2. What resources are Kazakhstan predominately known for?
3. How is the climate of Kazakhstan in the summer and winter? Also based on the information provided to you how you say the climate in the fall and spring is in Kazakhstan (Take an educated guess)?
4. How much has Kazakhstan's oil reserves grown year by year since 1999?
5. What is Tengiz and why is it important to Kazakhstan? What other areas are important to Kazakhstan and why?
6. What are some Kazakhstan's environmental problems and have they been corrected?
7. What are the similarities and differences between Kazakhstan's culture and the culture in the United States that you are exposed to or have grown up in?
8. What event occurred in 1723 in Kazakhstan and what were the repercussions of this event?
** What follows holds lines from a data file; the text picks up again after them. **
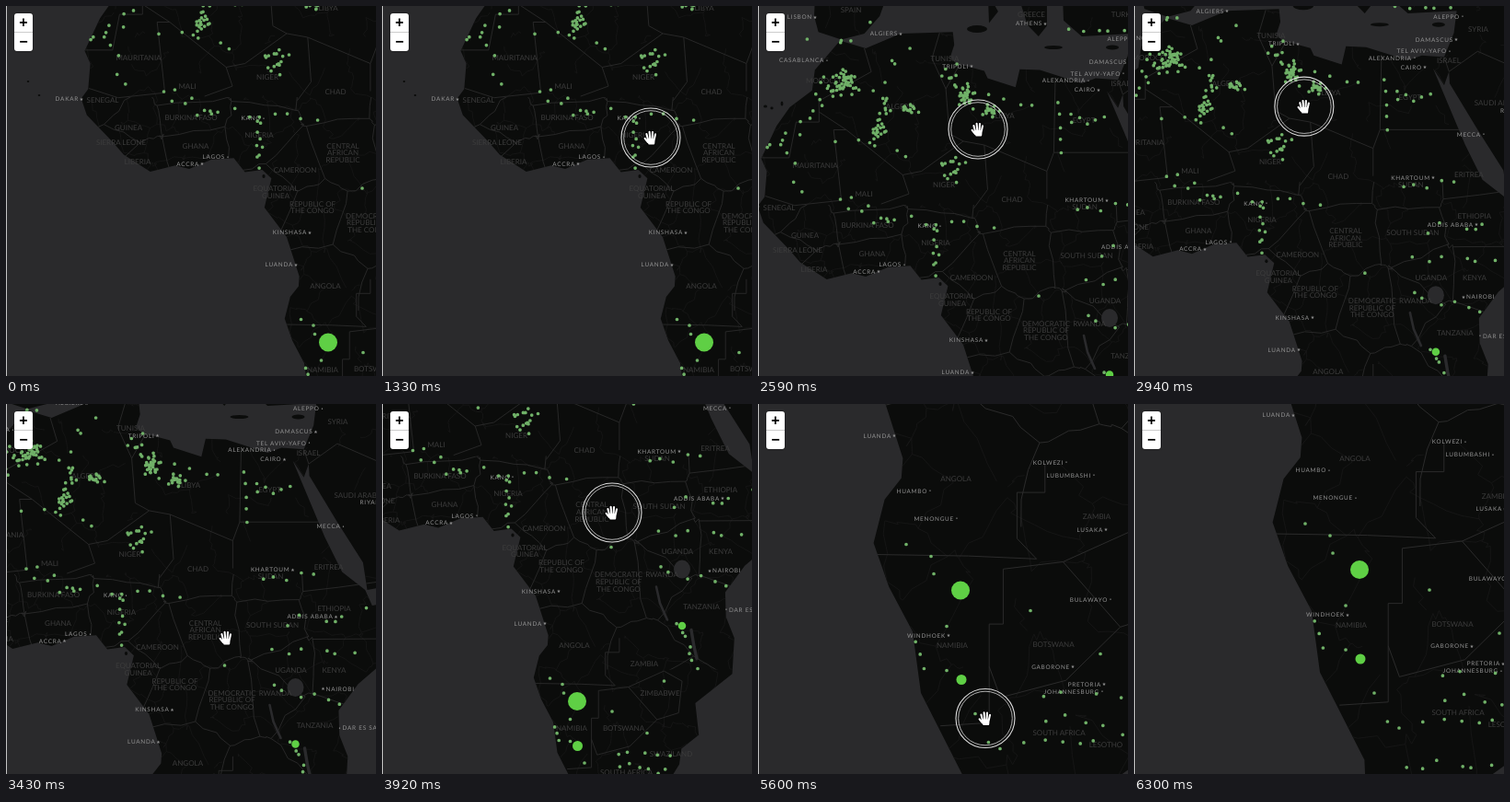
Write an HTML page that moves like this. It is 402 px wide and 402 px high and loops after 6510 ms.

```html
<!DOCTYPE html>
<html lang="en">
<head>
<meta charset="utf-8">
<title>Dark map tour</title>
<style>
  html, body { margin: 0; width: 100%; height: 100%; overflow: hidden; background: #2a2a2c; }
  svg { position: absolute; left: 0; top: 0; width: 402px; height: 402px; display: block; }
  .edge { position: absolute; left: 0; top: 0; width: 1px; height: 100%; background: #c4c4c4; }
  .land { fill: #0b0c0b; }
  .water { fill: #2a2a2c; }
  .lake { stroke: #2a2a2c; stroke-linecap: round; }
  .minor, .border { fill: none; stroke-linejoin: round; }
  .minor { stroke: #191919; stroke-width: .7; }
  .border { stroke: #2b2b2b; stroke-width: .9; }
  .near .minor { stroke-width: .4; }
  .near .border { stroke-width: .5; }
  .dots { fill: none; stroke-linecap: round; vector-effect: non-scaling-stroke; }
  text { font-family: Lato, "Open Sans", sans-serif; text-rendering: geometricPrecision; }
  .country { font-size: 8px; fill: #3c3c3c; text-anchor: middle; }
  .city { font-size: 6.4px; letter-spacing: .75px; fill: #929292; }
  .mark { font: 5px "DejaVu Sans", sans-serif; fill: #929292; text-anchor: middle; }
  .hand { fill: none; stroke-linecap: round; stroke-linejoin: round; }
  .ring { fill: none; stroke: #dcdcdc; }
  .zoom { position: absolute; left: 9px; top: 8px; width: 20px; height: 41px; border-radius: 3px;
    background: #fff; box-shadow: 0 0 2px rgba(0,0,0,.6); overflow: hidden; }
  .zoom span { display: block; height: 20px; font: bold 16px/20px "Liberation Sans", Arial, sans-serif;
    text-align: center; color: #000; }
  .zoom span + span { border-top: 1px solid #ccc; }
</style>
</head>
<body>
<svg viewBox="0 0 402 402">
  <defs>
    <clipPath id="clip"></clipPath>
    <clipPath id="band"><rect x="-60" y="178" width="600" height="232"/></clipPath>
  </defs>
  <g id="map">
    <g id="base"></g>
    <g id="far"></g>
    <g id="close" transform="translate(174.5 354.5) scale(.5)"></g>
    <g id="points"></g>
  </g>
  <g id="cursor">
    <g id="ring">
      <circle class="ring" r="32" stroke-width="1.1"/>
      <circle class="ring" r="29.3" stroke-width=".8"/>
    </g>
    <g id="hand"></g>
  </g>
</svg>
<div class="zoom"><span>+</span><span>−</span></div>
<div class="edge"></div>
<script>
const $ = id => document.getElementById(id);
const add = (parent, tag, attrs, text) => {
  const el = document.createElementNS('http://www.w3.org/2000/svg', tag);
  for (const k in attrs) el.setAttribute(k, attrs[k]);
  if (text) el.textContent = text;
  return parent.appendChild(el);
};
let seed = 11;
const rnd = () => (seed = seed * 16807 % 2147483647) / 2147483647;
const gauss = () => rnd() + rnd() + rnd() + rnd() - 2;

// Mercator: longitude and latitude to map units
const project = (lon, lat) => [
  161.2 + 7.57 * lon,
  292 - 433.7 * Math.asinh(Math.tan(lat * Math.PI / 180))
];
const toPath = pts => 'M' + pts.map(p => p[0].toFixed(1) + ' ' + p[1].toFixed(1)).join('L');
const trace = list => {
  const pts = [];
  for (let i = 0; i < list.length; i += 2) pts.push(project(list[i], list[i + 1]));
  return toPath(pts);
};

// Key points of the coasts
const west = [-5.9,35.8, -9.3,32.5, -9.7,30, -12.9,27.9, -14.8,25.5, -17,21.2, -16.2,19.5, -16.5,16,
  -17.5,14.7, -16.7,12.4, -13.2,8.8, -11.4,6.8, -7.6,4.35, -4,5.25, -2,4.75, 1.2,6.1, 4.4,6.3, 6,4.3,
  8.5,4.6, 9.8,3.4, 8.8,-.8, 12,-5, 13.8,-10.6, 13.7,-12, 12.5,-13.5, 11.7,-16.5, 12.8,-19.5,
  14.5,-22.5, 15.1,-26.5, 18.3,-32, 18.4,-34.1, 20,-34.8];
const east = [25.6,-34, 30.5,-31, 32.6,-28, 32.9,-26, 35.4,-24.2, 34.9,-20, 40.2,-16, 40.5,-11, 39.3,-8,
  39.2,-4.5, 42,-.7, 48,4.5, 51.2,11.8, 44,10.5, 43,12.7, 39.7,15.2, 37.2,20, 32.6,29.9, 34.2,27.8,
  34.9,29.5, 35,28, 39,22, 42.7,16.5, 43.3,12.7, 60,16, 60,46, 26,46, 26.4,38.3, 29,36.5, 36,36.8,
  35.6,34.2, 34.2,31.3];
const north = [31,31.5, 29,30.9, 23,32.5, 20.1,32.6, 19.5,30.4, 15.5,31.5, 15,32.4, 11,33.3, 10.1,34,
  10.7,35.5, 10.5,37, 3,36.8, -2,35.1, -5.3,35.9];
const iberia = [-9,45, -9.4,38.8, -8.8,37, -5.5,36.1, -2.2,36.8, 0,38.8, 3,45];
const italy = [15.7,38, 17,39.3, 16.5,40, 18.5,40, 13,43, 15.6,40];
const greece = [19.5,42, 21.2,37.8, 22.8,36.5, 24,37.7, 24,42];
const landPath = [[...west, ...east, ...north], iberia, italy, greece].map(s => trace(s) + 'Z').join('');
const base = $('base');
add(base, 'path', { class: 'land', d: landPath });
add($('clip'), 'path', { d: landPath });
const blob = (cls, cx, cy, rx, ry) => add(base, 'ellipse', { class: cls, cx, cy, rx, ry });
for (const isle of [[267,-13,11,4], [350,7,10,2], [414,7,7,2.5], [37,71,2,1.5], [44,73,1.6,1.4], [55,68,1.4,2.5],
  [-29,161,1.3,1], [-17,176,1.3,1], [227,264,1.6,2]]) blob('land', ...isle);

// Edges between the areas nearest to each site
const edges = (sites, reach, keep) => {
  let d = '';
  sites.forEach((a, i) => sites.slice(i + 1).forEach(b => {
    const dx = b[0] - a[0], dy = b[1] - a[1];
    if (Math.hypot(dx, dy) > reach || rnd() > keep(a)) return;
    const mx = (a[0] + b[0]) / 2, my = (a[1] + b[1]) / 2;
    let lo = -4, hi = 4;
    for (const c of sites) {
      if (c === a || c === b) continue;
      const ex = c[0] - a[0], ey = c[1] - a[1];
      const slope = ex * -dy + ey * dx;
      const room = (ex * (c[0] + a[0]) + ey * (c[1] + a[1])) / 2 - mx * ex - my * ey;
      if (slope > 0) hi = Math.min(hi, room / slope);
      else lo = Math.max(lo, room / slope);
    }
    if (lo >= hi) return;
    const pts = [];
    for (let k = 0; k <= 4; k++) {
      const u = lo + (hi - lo) * k / 4, rough = k % 4 ? 3 : 0;
      pts.push([mx - dy * u + gauss() * rough, my + dx * u + gauss() * rough]);
    }
    d += toPath(pts);
  }));
  return d;
};
const inner = add(base, 'g', { 'clip-path': 'url(#clip)' });
const provinces = [];
for (let x = -40; x < 520; x += 32) for (let y = -60; y < 580; y += 32)
  provinces.push([x + gauss() * 14, y + gauss() * 14]);
add(inner, 'path', { class: 'minor', d: edges(provinces, 70, p => p[1] < 170 ? .3 : .75) });

// Long borders of the desert and the south
const borders = [
  [-2.2,35.1, -1.2,32.3, -8.7,28.7, -8.7,26, -12,26, -13,21.3, -17,21.3],
  [-8.7,27.3, -4.8,25, 3.3,19, 6,19.5, 12,23.5, 10,24.5, 9.5,30.2, 7.5,33.9, 8.6,36.9],
  [9.5,30.2, 11.5,33.2], [-4.8,25, -6.6,25, -5.5,15.5, -12.2,14.8, -16.4,16.1],
  [12,23.5, 15,23, 24,19.5, 24,15.7], [15,23, 15.5,17, 13.5,14.4], [3.3,19, 4.2,16.4, .2,15],
  [36.9,22, 25,22, 25.2,31.6], [25,22, 24,19.5], [34.2,31.3, 34.9,29.5, 39,32, 47,29],
  [11.8,-17.3, 18.5,-17.4, 23.4,-17.6, 22,-16.2, 22,-13, 24,-13, 24,-11],
  [25.3,-17.8, 21,-18.3, 21,-22, 20,-22, 20,-28.4, 16.5,-28.6],
  [20,-24.8, 20.8,-26.8, 25.5,-25.7, 29.4,-22.2, 25.3,-17.8, 30.4,-15.6, 33,-17, 32.5,-21.3, 29.4,-22.2]
];
add(inner, 'path', { class: 'border', d: borders.map(trace).join('') });

// Lakes
blob('water', 411, 301, 9, 10);
add(base, 'path', { class: 'lake', d: 'M383 320L387 338L395 356', fill: 'none', 'stroke-width': 2.6 });
add(base, 'path', { class: 'lake', d: 'M421 367L424 385L427 398', fill: 'none', 'stroke-width': 3.4 });

// Labels: "|" breaks lines
const country = (layer, x, y, name) => {
  const rows = name.split('|');
  rows.forEach((row, i) => add(layer, 'text',
    { class: 'country', x, y: y + 2.9 + (i - (rows.length - 1) / 2) * 7.6 }, row));
};
const city = (layer, x, y, name, mark = '★', side = -1) => {
  add(layer, 'text', { class: 'city', x: x + side * 3, y: y + 2.4, 'text-anchor': side < 0 ? 'end' : 'start' }, name);
  add(layer, 'text', { class: 'mark', x, y: y + 1.9 }, mark);
};
const far = $('far'), close = $('close');
const countries = [
  [102,43,'MOROCCO'], [184,71,'ALGERIA'], [232,19,'TUNISIA'], [297,81,'LIBYA'], [383,86,'EGYPT'],
  [91,135,'MAURITANIA'], [144,166,'MALI'], [231,156,'NIGER'], [305,172,'CHAD'], [52,181,'SENEGAL'],
  [80,211,'GUINEA'], [72,227,'SIERRA LEONE'], [90,248,'LIBERIA'], [148,200,'BURKINA FASO'], [153,231,'GHANA'],
  [222,219,'NIGERIA'], [261,257,'CAMEROON'], [313,238.5,'CENTRAL|AFRICAN|REPUBLIC'], [240,281,'EQUATORIAL|GUINEA'],
  [280,297.5,'REPUBLIC OF|THE CONGO'], [342,314.5,'DEMOCRATIC|REPUBLIC OF|THE CONGO'], [386,233,'SOUTH SUDAN'],
  [384,180.5,'SUDAN'], [447,170,'ERITREA'], [453,215,'ETHIOPIA'], [406,282,'UGANDA'], [389,307,'RWANDA'],
  [453,282,'KENYA'], [432,342,'TANZANIA'], [294,383.5,'ANGOLA'], [370,404,'ZAMBIA'], [387,435.5,'ZIMBABWE'],
  [291,474,'NAMIBIA'], [347.5,473.5,'BOTSWANA'], [350.5,521.5,'SOUTH AFRICA'], [399,502,'SWAZILAND'],
  [457,12,'SYRIA'], [425,46,'ISRAEL'], [480,92,'SAUDI ARABIA'], [326,-29,'GREECE'], [130,-34,'SPAIN'], [428,-29,'TURKEY']
];
countries.forEach(c => country(far, ...c));
// Crowded middle: borders run halfway between the country names
const middle = add(inner, 'g', { 'clip-path': 'url(#band)' });
add(middle, 'path', { class: 'border', d: edges(countries, 150, () => 1) });

[[104,21,'CASABLANCA','•'], [399,53,'CAIRO'], [388,43,'ALEXANDRIA','•'], [426,35.5,'TEL AVIV-YAFO','•'],
 [261,27.5,'TRIPOLI'], [184,-8,'ALGIERS'], [341,-19,'ATHENS'], [91,-26,'LISBON'], [433,23,'DAMASCUS'],
 [440,-2,'ALEPPO','•'], [463,126,'MECCA','•'], [512,100,'RIYADH'], [408,173,'KHARTOUM'], [455,224,'ADDIS ABABA'],
 [441,302.5,'NAIROBI','★',1], [459,345,'DAR ES SALAAM','•',1], [188,243,'LAGOS','•'], [160,250.5,'ACCRA'],
 [227,201,'KANO','•'], [277,325,'KINSHASA'], [262,360,'LUANDA'], [29,180,'DAKAR'], [397,530.5,'DURBAN','•']
].forEach(c => city(far, ...c));
[[240,59,'ANGOLA'], [393,100,'ZAMBIA'], [236,240,'NAMIBIA'], [346,239,'BOTSWANA'], [352,335,'SOUTH AFRICA'], [403,348,'LESOTHO']
].forEach(c => country(close, ...c));
[[173,12,'LUANDA'], [212,72,'HUAMBO','•'], [241,102,'MENONGUE','•'], [360,41,'KOLWEZI','•'], [390,55,'LUBUMBASHI','•'],
 [403,114,'LUSAKA'], [408,190,'BULAWAYO','•'], [232,229,'WINDHOEK'], [367,263,'GABORONE'], [401,282,'PRETORIA'],
 [399,290,'JOHANNESBURG','•']
].forEach(c => city(close, ...c));

// Data points keep their size while the map scales
const dots = (pts, size = 3.7, stroke = '#70b168') => add($('points'), 'path', {
  class: 'dots', stroke, 'stroke-width': size, d: pts.map(p => `M${p[0].toFixed(1)} ${p[1].toFixed(1)}h.01`).join('')
});
const scatter = (n, x, y, sx, sy = sx) =>
  dots(Array.from({ length: n }, () => [x + gauss() * sx * 1.7, y + gauss() * sy * 1.7]));
const trail = (n, x1, y1, x2, y2, loose) => dots(Array.from({ length: n }, (_, i) => {
  const u = i / (n - 1);
  return [x1 + (x2 - x1) * u + gauss() * loose, y1 + (y2 - y1) * u + gauss() * loose];
}));
// Dense desert groups
scatter(42, 124, 45, 7, 6);
scatter(10, 106, 54, 9, 5);
scatter(9, 166, 70, 5);
scatter(14, 192, 74, 4, 3);
scatter(18, 162, 96, 5);
scatter(32, 256, 60, 6);
scatter(18, 284, 76, 4, 5);
scatter(7, 237, 35, 5);
scatter(16, 240, 138, 8, 6);
// Loose rows and coasts
trail(9, 97, 73, 40, 120, 6);
trail(5, 60, 110, 75, 165, 5);
trail(6, 114, 110, 195, 120, 8);
trail(5, 186, 13, 157, 55, 7);
trail(8, 116, 175, 170, 200, 8);
trail(9, 165, 195, 284, 200, 5);
trail(9, 222, 203, 224, 252, 5);
trail(4, 283, 59, 326, 71, 6);
trail(5, 355, 66, 359, 121, 1);
trail(6, 362, 82, 402, 92, 8);
trail(5, 374, 185, 432, 178, 3);
trail(6, 401, 233, 483, 220, 7);
trail(6, 383, 258, 477, 262, 5);
trail(6, 388, 302, 460, 320, 9);
trail(7, 407, 357, 428, 410, 3);
trail(5, 369, -16, 426, -14, 6);
trail(5, 84, -2, 147, 0, 14);
// Far south
dots([[334, 277], [267.5, 419.5], [281, 426], [282.5, 435.5], [289.5, 464], [335, 455.5], [373, 479], [391.5, 422.5]]);
trail(3, 272.5, 473, 277.5, 487, 1);
trail(2, 289.5, 488, 305, 511.5, 0);
trail(5, 339.5, 500.5, 398.5, 504, 3);
trail(7, 313, 531.5, 370, 526, 5);
trail(6, 344, 515, 394, 519, 4);
trail(6, 323, 550, 369, 549.5, 3);
const bright = '#5fcf45';
dots([[411, 362.5]], 8.5, bright);
dots([[297.5, 493]], 11, bright);
dots([[297, 444.5]], 20, bright);

// Grabbing hand
const fingers = 'M-3 2L-4.6 -4M-.8 1L-1.4 -6.2M1.6 1L2 -6M3.8 2L5 -3.6M-3 5L-6.4 .8M-2.6 2H3.6L3.2 6.4H-1.8Z';
for (const [stroke, width] of [['#000', 4], ['#fff', 2.1]])
  add($('hand'), 'path', { class: 'hand', d: fingers, stroke, 'stroke-width': width });
add($('hand'), 'path', { d: 'M-3 2H4L3.4 6.6H-2Z', fill: '#fff' });

// Timelines: [ms, values...]
const view = [[1400, 53, -79, 1], [1960, 0, 0, 1], [2380, -29, 38, 1], [2590, -29, 38, 1],
  [3080, -96.5, 7, 1], [3430, -96.5, 7, 1], [3920, -85, -121.5, 1], [4130, -88.5, -150, 1], [4480, -88.5, -150, 1],
  [4760, -399, -664, 2], [5320, -399, -664, 2], [5880, -349, -709, 2]];
const hand = [[700, 352, 350], [1190, 292, 143], [1400, 292, 143], [1960, 239, 222], [2100, 230, 234],
  [2450, 239, 134], [2590, 239, 134], [3080, 171.5, 103], [3360, 239, 254], [3430, 239, 254], [3920, 250, 118],
  [4130, 247, 90], [4480, 222, 364], [5320, 222, 364], [5880, 272, 319], [6230, 290, 300]];
const presses = [[1190, 2100], [2450, 3080], [3480, 4060], [5180, 5880]];

const clamp = v => Math.max(0, Math.min(1, v));
const at = (track, t) => {
  const i = track.findIndex(k => k[0] > t);
  if (i < 0) return track[track.length - 1].slice(1);
  if (i === 0) return track[0].slice(1);
  const a = track[i - 1], b = track[i];
  const p = (t - a[0]) / (b[0] - a[0]), e = p * p * (3 - 2 * p);
  return a.slice(1).map((v, n) => v + (b[n + 1] - v) * e);
};

const LOOP = 6510, STEP = 70;
const draw = time => {
  const t = Math.floor(time % LOOP / STEP) * STEP;
  const [x, y, s] = at(view, t);
  $('map').setAttribute('transform', `translate(${x} ${y}) scale(${s})`);
  const detail = clamp((t - 4830) / 210);
  $('map').classList.toggle('near', detail > .5);
  far.setAttribute('opacity', 1 - detail);
  close.setAttribute('opacity', detail);

  const [cx, cy] = at(hand, t);
  $('cursor').setAttribute('transform', `translate(${cx} ${cy})`);
  $('cursor').style.display = t >= 700 && t < 6300 ? '' : 'none';
  const press = presses.find(p => t >= p[0] && t <= p[1]);
  $('ring').style.display = press ? '' : 'none';
  if (press) {
    const p = clamp((t - press[0]) / 140);
    $('ring').setAttribute('transform', `scale(${1.4 - .4 * p})`);
    $('ring').setAttribute('opacity', .4 + .6 * p);
  }
};
const start = performance.now();
const tick = () => {
  draw(performance.now() - start);
  requestAnimationFrame(tick);
};
tick();
</script>
</body>
</html>
```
9. How many people currently live in Kazakhstan and what is the average income of a person living in Kazakhstan?
10. How is natural gas distributed in Kazakhstan and is it disturbed evenly throughout the land in your opinion?
What is the official name of Kazakhstan?
How is Kazakhstan's government set up and what are the differences and similaries between the United States governmental structure and Kazakhstan's governmental structure? Also what are the major political parties and what are some the political pressures the Kazakhstan's governments face?
Write a three page summary on why or why not you believe a person should live in Kazakhstan or at least visit Kazakhstan. Be sure to include facts and details about the country in terms of how is the weather and culture life as well as what resources or major industries are located in Kazakhstan. Remember that whatever you say has to be backed up by facts of some kind! You can even do further research than what is presented to you on this page but you must make reference to where the source came from. You can use the internet, books, etc. because you must have a work cited page if you use information from outside sources that are not represented by the webpage.